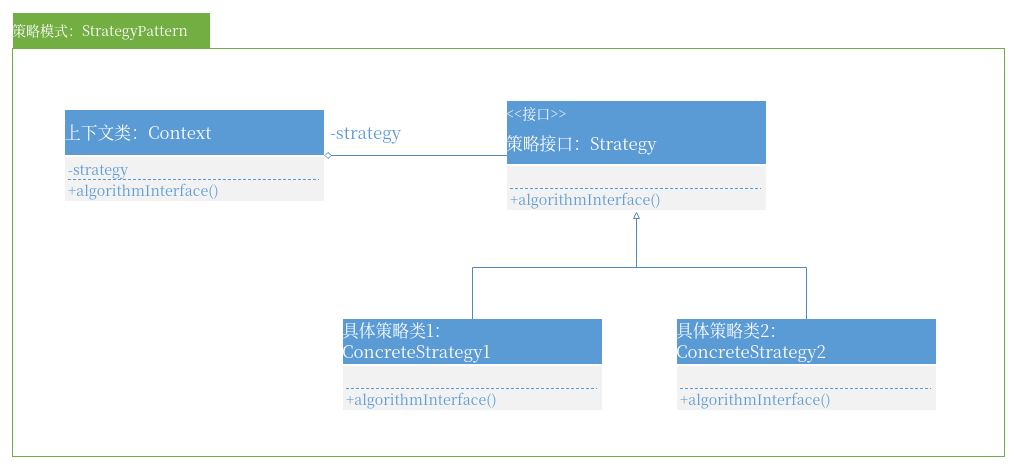
<!DOCTYPE html>
<html lang="zh-CN">
<head>
<meta charset="utf-8">
<title>策略模式：StrategyPattern</title>
<style>
  :root {
    --package: #70ad47;
    --tab: #72ae41;
    --class-head: #5b9bd5;
    --class-body: #f2f2f2;
    --connector: #4f8bc0;
    --paper: #ffffff;
  }
  * { box-sizing: border-box; margin: 0; padding: 0; }
  html, body { width: 1017px; height: 469px; overflow: hidden; background: var(--paper); }
  .diagram {
    position: relative;
    width: 1017px;
    height: 469px;
    overflow: hidden;
    font-family: "Noto Serif CJK SC", "Noto Serif CJK JP", "Noto Serif", serif;
    font-size: 14.2px;
    white-space: nowrap;
  }
  .package-tab {
    position: absolute;
    left: 13px; top: 13px;
    width: 197px; height: 35px;
    background: var(--tab);
    color: var(--paper);
    font-size: 14px;
    font-weight: 400;
    line-height: 35px;
  }
  .package-tab span { margin-left: -1px; }
  .package-frame {
    position: absolute;
    left: 12px; top: 48px;
    width: 993px; height: 409px;
    border: 1px solid var(--package);
  }
  .connectors { position: absolute; left: 0; top: 0; }
  .class {
    position: absolute;
    display: flex;
    flex-direction: column;
    gap: 2px;
    width: 259px;
  }
  .context { left: 65px; top: 110px; }
  .strategy { left: 507px; top: 101px; }
  .concrete-1 { left: 343px; top: 319px; }
  .concrete-2 { left: 677px; top: 319px; }
  .class-name {
    height: 45px;
    background: var(--class-head);
    color: var(--paper);
    font-size: 16.8px;
    font-weight: 400;
    line-height: 44px;
  }
  .strategy .class-name { height: 63px; line-height: 37px; }
  .two-line .class-name { padding-top: 1px; line-height: 21px; }
  .class-name span { display: block; margin-left: -1px; }
  .class-name .stereotype { font-size: 14px; line-height: 24px; }
  .members {
    display: flex;
    flex-direction: column;
    height: 44px;
    padding: 0 5px 0 3px;
    background: var(--class-body);
    color: var(--class-head);
    list-style: none;
  }
  .attribute { height: 22px; line-height: 25px; }
  .operation {
    height: 22px;
    line-height: 22px;
    background: repeating-linear-gradient(90deg, var(--class-head) 0 3px, transparent 3px 5px) top / 100% 1px no-repeat;
  }
  .role {
    position: absolute;
    left: 330px; top: 120px;
    color: var(--class-head);
    font-size: 16.8px;
    line-height: 24px;
  }
</style>
</head>
<body>
<main class="diagram">
  <div class="package-frame"></div>
  <h1 class="package-tab"><span>策略模式：StrategyPattern</span></h1>

  <svg class="connectors" width="1017" height="469" viewBox="0 0 1017 469" fill="none" stroke="var(--connector)" aria-hidden="true">
    <g class="aggregation">
      <line x1="331" y1="155.5" x2="507" y2="155.5"/>
      <polygon points="325,155.5 328,152.5 331.5,155.5 328,158.5" fill="var(--paper)"/>
    </g>
    <g class="realization">
      <path d="M472.5 319V267.5H806.5V319"/>
      <line x1="636.5" y1="218" x2="636.5" y2="267"/>
      <polygon points="636.5,212.5 639.5,218.5 633.5,218.5" fill="var(--paper)"/>
    </g>
  </svg>

  <section class="class context">
    <h2 class="class-name"><span>上下文类：Context</span></h2>
    <ul class="members">
      <li class="attribute">-strategy</li>
      <li class="operation">+algorithmInterface()</li>
    </ul>
  </section>

  <p class="role">-strategy</p>

  <section class="class strategy">
    <h2 class="class-name">
      <span class="stereotype">&lt;&lt;接口&gt;&gt;</span>
      <span>策略接口：Strategy</span>
    </h2>
    <ul class="members">
      <li class="attribute"></li>
      <li class="operation">+algorithmInterface()</li>
    </ul>
  </section>

  <section class="class concrete-1 two-line">
    <h2 class="class-name">
      <span>具体策略类1：</span>
      <span>ConcreteStrategy1</span>
    </h2>
    <ul class="members">
      <li class="attribute"></li>
      <li class="operation">+algorithmInterface()</li>
    </ul>
  </section>

  <section class="class concrete-2 two-line">
    <h2 class="class-name">
      <span>具体策略类2：</span>
      <span>ConcreteStrategy2</span>
    </h2>
    <ul class="members">
      <li class="attribute"></li>
      <li class="operation">+algorithmInterface()</li>
    </ul>
  </section>
</main>
</body>
</html>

---

#### WORK TO COMPLETE:
Write out every entry exactly. Pictures do not belong in the copy.

#### EXERCISE RESPONSE:
<!DOCTYPE html>
<html lang="zh-CN">
<head>
<meta charset="utf-8">
<title>策略模式：StrategyPattern</title>
<style>
  :root {
    --package: #70ad47;
    --tab: #72ae41;
    --class-head: #5b9bd5;
    --class-body: #f2f2f2;
    --connector: #4f8bc0;
    --paper: #ffffff;
  }
  * { box-sizing: border-box; margin: 0; padding: 0; }
  html, body { width: 1017px; height: 469px; overflow: hidden; background: var(--paper); }
  .diagram {
    position: relative;
    width: 1017px;
    height: 469px;
    overflow: hidden;
    font-family: "Noto Serif CJK SC", "Noto Serif CJK JP", "Noto Serif", serif;
    font-size: 14.2px;
    white-space: nowrap;
  }
  .package-tab {
    position: absolute;
    left: 13px; top: 13px;
    width: 197px; height: 35px;
    background: var(--tab);
    color: var(--paper);
    font-size: 14px;
    font-weight: 400;
    line-height: 35px;
  }
  .package-tab span { margin-left: -1px; }
  .package-frame {
    position: absolute;
    left: 12px; top: 48px;
    width: 993px; height: 409px;
    border: 1px solid var(--package);
  }
  .connectors { position: absolute; left: 0; top: 0; }
  .class {
    position: absolute;
    display: flex;
    flex-direction: column;
    gap: 2px;
    width: 259px;
  }
  .context { left: 65px; top: 110px; }
  .strategy { left: 507px; top: 101px; }
  .concrete-1 { left: 343px; top: 319px; }
  .concrete-2 { left: 677px; top: 319px; }
  .class-name {
    height: 45px;
    background: var(--class-head);
    color: var(--paper);
    font-size: 16.8px;
    font-weight: 400;
    line-height: 44px;
  }
  .strategy .class-name { height: 63px; line-height: 37px; }
  .two-line .class-name { padding-top: 1px; line-height: 21px; }
  .class-name span { display: block; margin-left: -1px; }
  .class-name .stereotype { font-size: 14px; line-height: 24px; }
  .members {
    display: flex;
    flex-direction: column;
    height: 44px;
    padding: 0 5px 0 3px;
    background: var(--class-body);
    color: var(--class-head);
    list-style: none;
  }
  .attribute { height: 22px; line-height: 25px; }
  .operation {
    height: 22px;
    line-height: 22px;
    background: repeating-linear-gradient(90deg, var(--class-head) 0 3px, transparent 3px 5px) top / 100% 1px no-repeat;
  }
  .role {
    position: absolute;
    left: 330px; top: 120px;
    color: var(--class-head);
    font-size: 16.8px;
    line-height: 24px;
  }
</style>
</head>
<body>
<main class="diagram">
  <div class="package-frame"></div>
  <h1 class="package-tab"><span>策略模式：StrategyPattern</span></h1>

  <svg class="connectors" width="1017" height="469" viewBox="0 0 1017 469" fill="none" stroke="var(--connector)" aria-hidden="true">
    <g class="aggregation">
      <line x1="331" y1="155.5" x2="507" y2="155.5"/>
      <polygon points="325,155.5 328,152.5 331.5,155.5 328,158.5" fill="var(--paper)"/>
    </g>
    <g class="realization">
      <path d="M472.5 319V267.5H806.5V319"/>
      <line x1="636.5" y1="218" x2="636.5" y2="267"/>
      <polygon points="636.5,212.5 639.5,218.5 633.5,218.5" fill="var(--paper)"/>
    </g>
  </svg>

  <section class="class context">
    <h2 class="class-name"><span>上下文类：Context</span></h2>
    <ul class="members">
      <li class="attribute">-strategy</li>
      <li class="operation">+algorithmInterface()</li>
    </ul>
  </section>

  <p class="role">-strategy</p>

  <section class="class strategy">
    <h2 class="class-name">
      <span class="stereotype">&lt;&lt;接口&gt;&gt;</span>
      <span>策略接口：Strategy</span>
    </h2>
    <ul class="members">
      <li class="attribute"></li>
      <li class="operation">+algorithmInterface()</li>
    </ul>
  </section>

  <section class="class concrete-1 two-line">
    <h2 class="class-name">
      <span>具体策略类1：</span>
      <span>ConcreteStrategy1</span>
    </h2>
    <ul class="members">
      <li class="attribute"></li>
      <li class="operation">+algorithmInterface()</li>
    </ul>
  </section>

  <section class="class concrete-2 two-line">
    <h2 class="class-name">
      <span>具体策略类2：</span>
      <span>ConcreteStrategy2</span>
    </h2>
    <ul class="members">
      <li class="attribute"></li>
      <li class="operation">+algorithmInterface()</li>
    </ul>
  </section>
</main>
</body>
</html>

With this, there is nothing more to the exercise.